Most customer complaints revolve around the customer service representative’s inability to solve problems — many reviewers mentioned having to contact higher-level executives to get the answers they needed. Positive reviews praise PNC Bank for its many customer service options, strong mobile money management tools and 24-hour overdraft grace period.

PNC home equity FAQ

How do borrowers qualify for a HELOC from PNC Bank?

To qualify for a HELOC, borrowers must fill out the bank's application online, in person or on the phone. The bank then requires documentation related to employment and income. After inspecting the property, the bank determines how much your home is worth and how much equity you have in it. Between your income, credit score, property value and your home state's loan-to-value requirements, the bank determines if you are eligible for a HELOC and how much they can loan you.

How does PNC Bank's HELOC application process work?


The bank has an online application tool that collects basic information about the property that holds your equity, the requested amount, what type of rate you want and where you live.
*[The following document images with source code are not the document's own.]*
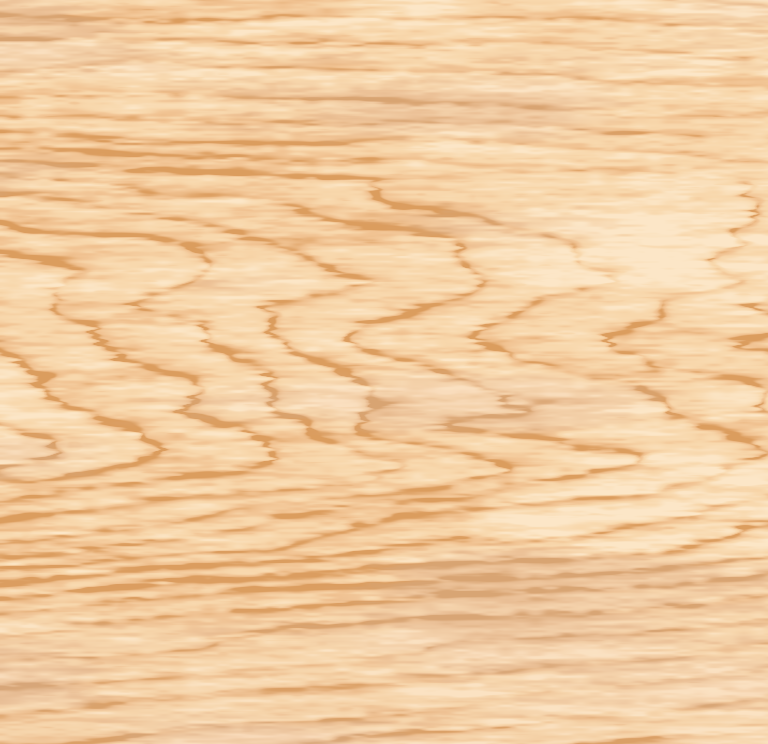
A Shadertoy shader for this texture:

```glsl
// Pale plain-sawn wood: jagged cathedral rings between bands of straight grain.
#define AXIS 0.51          // height of the heart of the figure
#define HEART_RINGS 6.0    // rings per unit along the heart
#define BAND_RINGS 27.0    // rings per unit across the straight bands
#define JAG 1.35           // raggedness of the rings in the heart
#define LINE_WIDTH 0.0050  // half width of a dark ring line
#define HALO_WIDTH 0.022   // soft fade on the late side of a ring
#define GRAIN 0.75         // contrast of the fine fibres
#define CREAM vec3(0.988, 0.905, 0.785)
#define HONEY vec3(0.972, 0.845, 0.675)
#define TAN   vec3(0.945, 0.765, 0.575)
#define AMBER vec3(0.860, 0.615, 0.370)
#define ROSE  vec3(0.920, 0.765, 0.635)

// Integer hash of a lattice cell, 0 to 1
float hash(ivec2 cell) {
    uvec2 q = uvec2(cell + 32768) * uvec2(1597334677u, 3812015801u);
    uint n = (q.x ^ q.y) * 1597334677u;
    n = (n ^ (n >> 15)) * 2246822519u;
    return float((n ^ (n >> 13)) >> 8) / 16777216.0;
}

float noise(vec2 p) {
    ivec2 i = ivec2(floor(p));
    vec2 f = fract(p);
    f = f * f * (3.0 - 2.0 * f);
    return mix(mix(hash(i), hash(i + ivec2(1, 0)), f.x),
               mix(hash(i + ivec2(0, 1)), hash(i + ivec2(1, 1)), f.x), f.y);
}

float bump(float x, float width) {
    return exp(-x * x / (width * width));
}

// 0 in the heart, 1 in the straight bands
float calmness(float y) {
    return smoothstep(0.10, 0.36, abs(y - AXIS));
}

// Ring count; whole numbers are the dark lines
float rings(vec2 p) {
    float calm = calmness(p.y);
    float along = mix(HEART_RINGS, p.y > AXIS ? 0.9 : 2.8, calm);
    float flank = BAND_RINGS * max(abs(p.y - AXIS) - 0.25, 0.0) + 5.8 * calm;
    float lobes = 0.9 * bump(p.y - 0.55, 0.05) - 1.2 * bump(p.y - 0.38, 0.05);
    float jag = noise(p * vec2(3.0, 16.0) + 7.3) - 0.5
              + 0.50 * (noise(p * vec2(6.0, 36.0) + 31.7) - 0.5)
              + 0.16 * (noise(p * vec2(16.0, 85.0) + 53.1) - 0.5);
    return along * p.x + flank + lobes + mix(JAG, 0.65, calm) * jag;
}

// Fine horizontal fibres in three sizes, about -0.5 to 0.5
float fibres(vec2 p) {
    return 0.36 * noise(p * vec2(7.0, 100.0) + 11.0)
         + 0.34 * noise(p * vec2(18.0, 190.0) + 23.0)
         + 0.30 * noise(p * vec2(50.0, 310.0) + 47.0) - 0.5;
}

void mainImage(out vec4 fragColor, in vec2 fragCoord) {
    vec2 p = fragCoord / iResolution.y;
    float calm = calmness(p.y);
    float fibre = fibres(p);
    float streak = noise(p * vec2(22.0, 240.0) + 97.0) - 0.5;

    // Distance to the ring lines, feathered along the fibres
    float e = 0.003;
    float ring = rings(p);
    vec2 slope = vec2(rings(p + vec2(e, 0.0)), rings(p + vec2(0.0, e))) - ring;
    float steep = clamp(length(slope) / e, 5.0, 60.0);
    float feather = 0.016 * streak * slope.x / e + 0.006 * fibre * steep;
    float phase = fract(ring + feather);
    float after = phase / steep;
    float before = (1.0 - phase) / steep;

    // Dark line and its one-sided fade, varying along the board
    float line = bump(min(after, before), LINE_WIDTH);
    float halo = max(exp(-after / HALO_WIDTH), exp(-before / 0.008));
    float strength = mix(0.45, 1.25, noise(p * vec2(4.0, 18.0) + 71.0));
    strength *= mix(1.0, p.y > AXIS ? 0.75 : 0.98, calm);
    strength *= 1.0 + 1.3 * fibre + 0.5 * streak;

    // Broad clouds of darker wood, and short dark pores
    float cloud = noise(p * vec2(2.2, 6.0) + 3.0) * 0.55
                + noise(p * vec2(5.0, 24.0) + 19.0) * 0.45;
    float pore = smoothstep(0.78, 0.97, noise(p * vec2(30.0, 230.0) + 89.0));

    float tone = 0.50 * cloud - 0.10 + GRAIN * fibre + 0.12 * streak + 0.10 * pore
               + strength * (0.38 * line + 0.36 * halo);
    tone = clamp(tone, 0.0, 1.0);

    // Tone to wood colour, with a rosy cast in patches and toward the bottom
    vec3 color = mix(CREAM, HONEY, smoothstep(-0.05, 0.30, tone));
    color = mix(color, TAN, smoothstep(0.26, 0.60, tone));
    color = mix(color, AMBER, smoothstep(0.55, 0.98, tone));
    float rosy = smoothstep(0.50, 0.85, noise(p * vec2(3.0, 13.0) + 61.0) + 0.5 * fibre);
    rosy = 0.50 * rosy + 0.22 * smoothstep(0.3, 0.0, p.y);
    color = mix(color, ROSE * mix(1.04, 0.90, tone), rosy * 0.75);

    fragColor = vec4(color, 1.0);
}
```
Staff may also contact references or your employer to determine the risk factors they assume when loaning you money through a HELOC. Once you've provided the bank with the necessary information, they determine which loan option would likely work best for you.

If you are approved for a HELOC, the bank will notify you to schedule a closing date. If you aren't approved, you may receive a counteroffer or a letter declining your application.

How long does it take PNC Bank to fund a HELOC?

The average time from application to approval for a HELOC with PNC Bank is 10 days. During this time, PNC Bank obtains credit approval to loan you money from underwriters.

How we evaluated PNC home equity

We evaluated PNC’s HELOC offerings by researching the following factors:

  • Availability
  • Fees and additional costs
  • Available rate options
  • Accessibility
  • User experience
  • Financial stability

Summary of Money’s PNC home equity review

A home equity line of credit allows you to access the equity you have in your current home without selling it. HELOCs are often used for home improvements, to pay off additional debts or to cover an unexpected expense. The amount you can borrow is based on how much equity is in your home. When you take out a HELOC, you leverage the equity in your home, and you can lose it if you default on the loan.

PNC Bank is unique in that it offers a customizable rate option. This option can save you money in the long run, even with the $100 transfer fee every time you switch your interest rate type. If you pay with a checking account from PNC Bank, you also get a reduction on your interest rate. There is no minimum draw amount on a HELOC with PNC Bank.

Money is available quickly with PNC Bank, and fees are minimal. Loan-to-value amounts differ from state to state, but in the best-case scenario, you can borrow up to 89.9% of your home’s value.

However, PNC doesn't offer home equity loans, and there are six states where PNC does not offer HELOCs. Those who prefer a home equity loan or need a lump sum payment won’t find what they need with PNC.